* What is being asked
Your answer should be every line with the word "stop", copied from the data below.
(Material provided Opens)
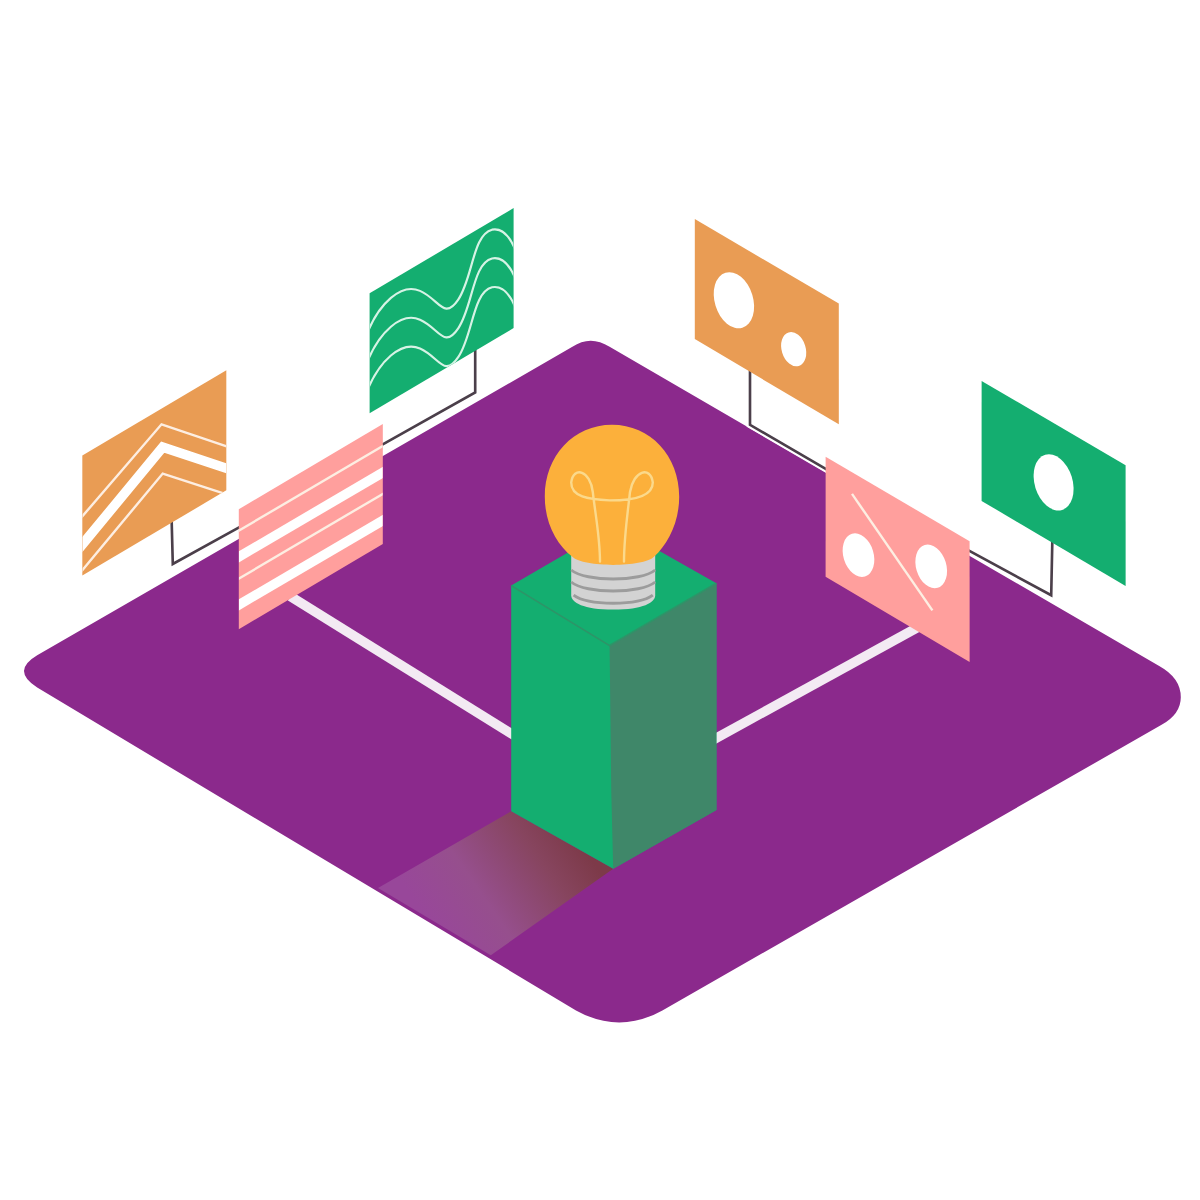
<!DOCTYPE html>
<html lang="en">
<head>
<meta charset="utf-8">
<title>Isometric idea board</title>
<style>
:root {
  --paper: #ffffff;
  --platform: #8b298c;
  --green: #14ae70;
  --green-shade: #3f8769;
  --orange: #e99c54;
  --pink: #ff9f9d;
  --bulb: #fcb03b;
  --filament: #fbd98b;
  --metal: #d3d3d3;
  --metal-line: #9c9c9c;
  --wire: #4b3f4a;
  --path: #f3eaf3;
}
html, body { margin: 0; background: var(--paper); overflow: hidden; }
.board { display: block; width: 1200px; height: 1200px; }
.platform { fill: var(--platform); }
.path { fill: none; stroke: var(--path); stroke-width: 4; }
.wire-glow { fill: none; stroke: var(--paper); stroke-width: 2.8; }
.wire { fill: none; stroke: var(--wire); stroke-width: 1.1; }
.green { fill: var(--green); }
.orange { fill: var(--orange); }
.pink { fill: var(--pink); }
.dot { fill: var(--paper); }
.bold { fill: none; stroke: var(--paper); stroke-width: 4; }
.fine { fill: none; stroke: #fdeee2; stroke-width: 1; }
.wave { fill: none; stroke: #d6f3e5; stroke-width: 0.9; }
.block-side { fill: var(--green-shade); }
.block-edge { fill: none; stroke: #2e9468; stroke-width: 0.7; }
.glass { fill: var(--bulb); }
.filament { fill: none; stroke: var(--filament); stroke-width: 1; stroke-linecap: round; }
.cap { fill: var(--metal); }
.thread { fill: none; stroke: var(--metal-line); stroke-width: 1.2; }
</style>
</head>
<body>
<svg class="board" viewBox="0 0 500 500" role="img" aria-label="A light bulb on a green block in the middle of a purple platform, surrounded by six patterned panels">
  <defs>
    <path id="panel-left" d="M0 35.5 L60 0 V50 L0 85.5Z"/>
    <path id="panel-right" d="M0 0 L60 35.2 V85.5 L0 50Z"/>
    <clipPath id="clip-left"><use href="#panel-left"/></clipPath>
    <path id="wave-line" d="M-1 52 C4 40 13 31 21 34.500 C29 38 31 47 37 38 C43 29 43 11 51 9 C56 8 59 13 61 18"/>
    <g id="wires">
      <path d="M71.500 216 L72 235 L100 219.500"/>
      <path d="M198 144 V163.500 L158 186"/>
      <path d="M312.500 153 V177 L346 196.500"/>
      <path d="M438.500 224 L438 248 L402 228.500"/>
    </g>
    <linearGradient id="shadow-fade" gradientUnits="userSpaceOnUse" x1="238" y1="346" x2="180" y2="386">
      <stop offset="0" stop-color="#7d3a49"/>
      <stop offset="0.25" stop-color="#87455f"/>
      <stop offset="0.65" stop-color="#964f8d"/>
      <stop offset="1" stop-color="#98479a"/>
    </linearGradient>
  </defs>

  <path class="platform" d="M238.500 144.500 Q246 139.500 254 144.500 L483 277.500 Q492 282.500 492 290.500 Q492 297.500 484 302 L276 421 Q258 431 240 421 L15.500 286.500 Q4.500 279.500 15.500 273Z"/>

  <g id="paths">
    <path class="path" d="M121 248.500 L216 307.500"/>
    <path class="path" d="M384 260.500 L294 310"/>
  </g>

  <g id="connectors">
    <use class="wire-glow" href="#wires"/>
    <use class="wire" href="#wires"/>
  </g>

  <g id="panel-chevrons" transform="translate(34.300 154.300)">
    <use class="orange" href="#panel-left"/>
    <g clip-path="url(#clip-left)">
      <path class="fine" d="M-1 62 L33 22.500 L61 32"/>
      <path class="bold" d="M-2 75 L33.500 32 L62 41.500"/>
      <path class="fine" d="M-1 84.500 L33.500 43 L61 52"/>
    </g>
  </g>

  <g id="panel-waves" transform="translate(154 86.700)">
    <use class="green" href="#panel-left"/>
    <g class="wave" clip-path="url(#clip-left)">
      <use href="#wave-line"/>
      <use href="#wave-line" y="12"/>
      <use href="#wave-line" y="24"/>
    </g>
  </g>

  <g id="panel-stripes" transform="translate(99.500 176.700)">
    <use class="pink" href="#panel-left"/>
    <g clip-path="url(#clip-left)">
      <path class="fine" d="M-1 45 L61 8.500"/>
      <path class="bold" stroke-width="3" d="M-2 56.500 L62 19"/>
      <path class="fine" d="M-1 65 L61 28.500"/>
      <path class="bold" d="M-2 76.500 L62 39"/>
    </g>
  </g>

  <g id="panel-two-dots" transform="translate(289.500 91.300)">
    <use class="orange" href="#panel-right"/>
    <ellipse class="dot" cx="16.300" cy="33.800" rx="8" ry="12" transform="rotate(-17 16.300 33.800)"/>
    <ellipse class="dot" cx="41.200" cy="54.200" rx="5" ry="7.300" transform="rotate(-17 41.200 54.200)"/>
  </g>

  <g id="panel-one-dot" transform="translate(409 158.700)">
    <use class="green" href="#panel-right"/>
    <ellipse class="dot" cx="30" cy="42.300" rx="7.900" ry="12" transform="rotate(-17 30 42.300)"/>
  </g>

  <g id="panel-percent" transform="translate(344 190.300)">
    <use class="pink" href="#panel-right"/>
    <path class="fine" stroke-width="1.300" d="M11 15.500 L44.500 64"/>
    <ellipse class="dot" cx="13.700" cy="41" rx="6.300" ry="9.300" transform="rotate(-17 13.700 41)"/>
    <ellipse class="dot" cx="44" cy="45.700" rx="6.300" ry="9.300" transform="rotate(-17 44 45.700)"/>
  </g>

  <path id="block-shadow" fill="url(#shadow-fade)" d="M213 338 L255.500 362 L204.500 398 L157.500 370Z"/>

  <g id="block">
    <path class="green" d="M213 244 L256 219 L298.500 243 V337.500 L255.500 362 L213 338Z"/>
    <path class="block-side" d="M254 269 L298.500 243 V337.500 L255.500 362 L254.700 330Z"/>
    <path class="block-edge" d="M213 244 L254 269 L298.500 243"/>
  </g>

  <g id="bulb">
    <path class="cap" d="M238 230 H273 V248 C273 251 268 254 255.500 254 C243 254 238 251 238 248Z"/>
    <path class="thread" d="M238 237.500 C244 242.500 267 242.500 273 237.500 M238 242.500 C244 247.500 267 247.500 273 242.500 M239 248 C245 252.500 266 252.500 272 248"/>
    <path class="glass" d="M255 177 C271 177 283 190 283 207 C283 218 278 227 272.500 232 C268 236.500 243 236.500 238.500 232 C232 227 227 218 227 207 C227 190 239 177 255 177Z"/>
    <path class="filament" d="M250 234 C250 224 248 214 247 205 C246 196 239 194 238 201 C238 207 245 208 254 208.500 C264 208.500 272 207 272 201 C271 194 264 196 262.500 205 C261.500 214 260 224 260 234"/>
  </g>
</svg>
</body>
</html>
(Material provided Closes)
(Material provided Opens)
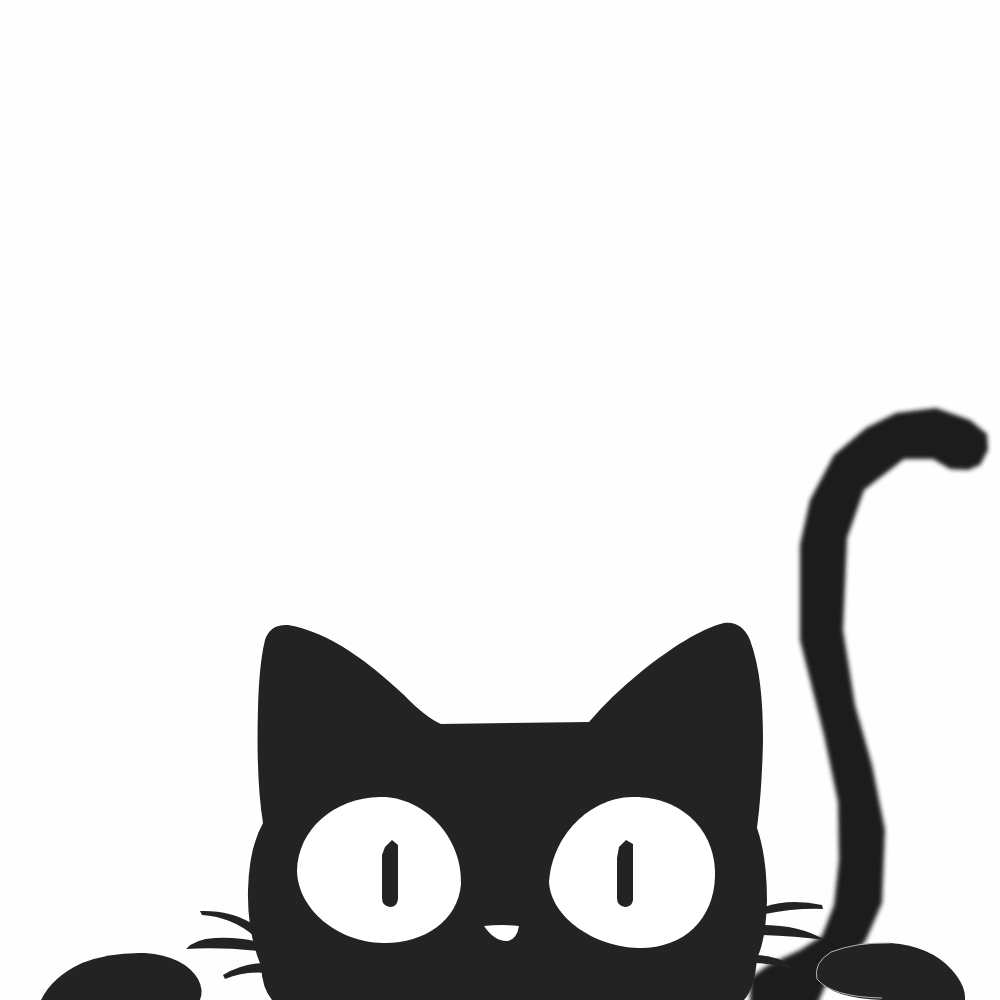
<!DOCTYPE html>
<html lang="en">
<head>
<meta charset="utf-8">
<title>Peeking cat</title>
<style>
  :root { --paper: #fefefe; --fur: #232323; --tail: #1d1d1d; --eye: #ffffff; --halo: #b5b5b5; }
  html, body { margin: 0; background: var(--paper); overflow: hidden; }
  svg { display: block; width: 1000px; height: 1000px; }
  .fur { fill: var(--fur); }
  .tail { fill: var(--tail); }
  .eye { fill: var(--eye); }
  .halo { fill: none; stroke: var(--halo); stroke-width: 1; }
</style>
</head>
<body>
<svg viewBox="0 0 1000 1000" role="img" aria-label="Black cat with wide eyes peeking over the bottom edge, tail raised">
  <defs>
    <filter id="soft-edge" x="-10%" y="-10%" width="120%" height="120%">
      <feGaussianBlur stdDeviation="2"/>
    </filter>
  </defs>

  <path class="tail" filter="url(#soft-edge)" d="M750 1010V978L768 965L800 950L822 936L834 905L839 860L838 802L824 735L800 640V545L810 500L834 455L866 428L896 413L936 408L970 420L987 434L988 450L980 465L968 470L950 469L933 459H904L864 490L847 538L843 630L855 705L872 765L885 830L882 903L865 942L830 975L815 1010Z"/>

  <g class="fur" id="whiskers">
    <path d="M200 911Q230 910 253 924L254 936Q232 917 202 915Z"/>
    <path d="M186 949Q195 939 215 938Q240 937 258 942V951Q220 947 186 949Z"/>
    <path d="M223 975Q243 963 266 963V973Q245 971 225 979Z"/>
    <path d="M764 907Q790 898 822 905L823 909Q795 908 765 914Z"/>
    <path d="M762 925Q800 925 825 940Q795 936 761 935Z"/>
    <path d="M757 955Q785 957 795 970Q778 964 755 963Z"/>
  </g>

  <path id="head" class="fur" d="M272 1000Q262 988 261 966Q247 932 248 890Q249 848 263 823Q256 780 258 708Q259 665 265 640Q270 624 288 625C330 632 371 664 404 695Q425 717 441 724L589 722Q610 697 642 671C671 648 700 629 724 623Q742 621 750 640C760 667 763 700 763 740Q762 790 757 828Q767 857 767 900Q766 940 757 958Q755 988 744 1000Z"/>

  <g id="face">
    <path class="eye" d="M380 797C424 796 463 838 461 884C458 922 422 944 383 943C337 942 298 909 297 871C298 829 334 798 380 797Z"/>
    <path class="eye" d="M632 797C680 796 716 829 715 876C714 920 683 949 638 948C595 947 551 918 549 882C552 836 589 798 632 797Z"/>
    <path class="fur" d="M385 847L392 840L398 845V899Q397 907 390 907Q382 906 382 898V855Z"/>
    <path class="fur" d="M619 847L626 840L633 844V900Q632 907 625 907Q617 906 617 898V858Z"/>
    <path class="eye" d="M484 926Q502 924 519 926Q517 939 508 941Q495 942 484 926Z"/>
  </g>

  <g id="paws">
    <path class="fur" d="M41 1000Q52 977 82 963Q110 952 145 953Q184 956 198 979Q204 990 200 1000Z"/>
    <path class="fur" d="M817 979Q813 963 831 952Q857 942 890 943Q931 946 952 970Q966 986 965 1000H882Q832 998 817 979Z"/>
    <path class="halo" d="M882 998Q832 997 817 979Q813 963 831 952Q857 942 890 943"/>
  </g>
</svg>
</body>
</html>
(Material provided Closes)
* Solution
      <stop offset="0" stop-color="#7d3a49"/>
      <stop offset="0.25" stop-color="#87455f"/>
      <stop offset="0.65" stop-color="#964f8d"/>
      <stop offset="1" stop-color="#98479a"/>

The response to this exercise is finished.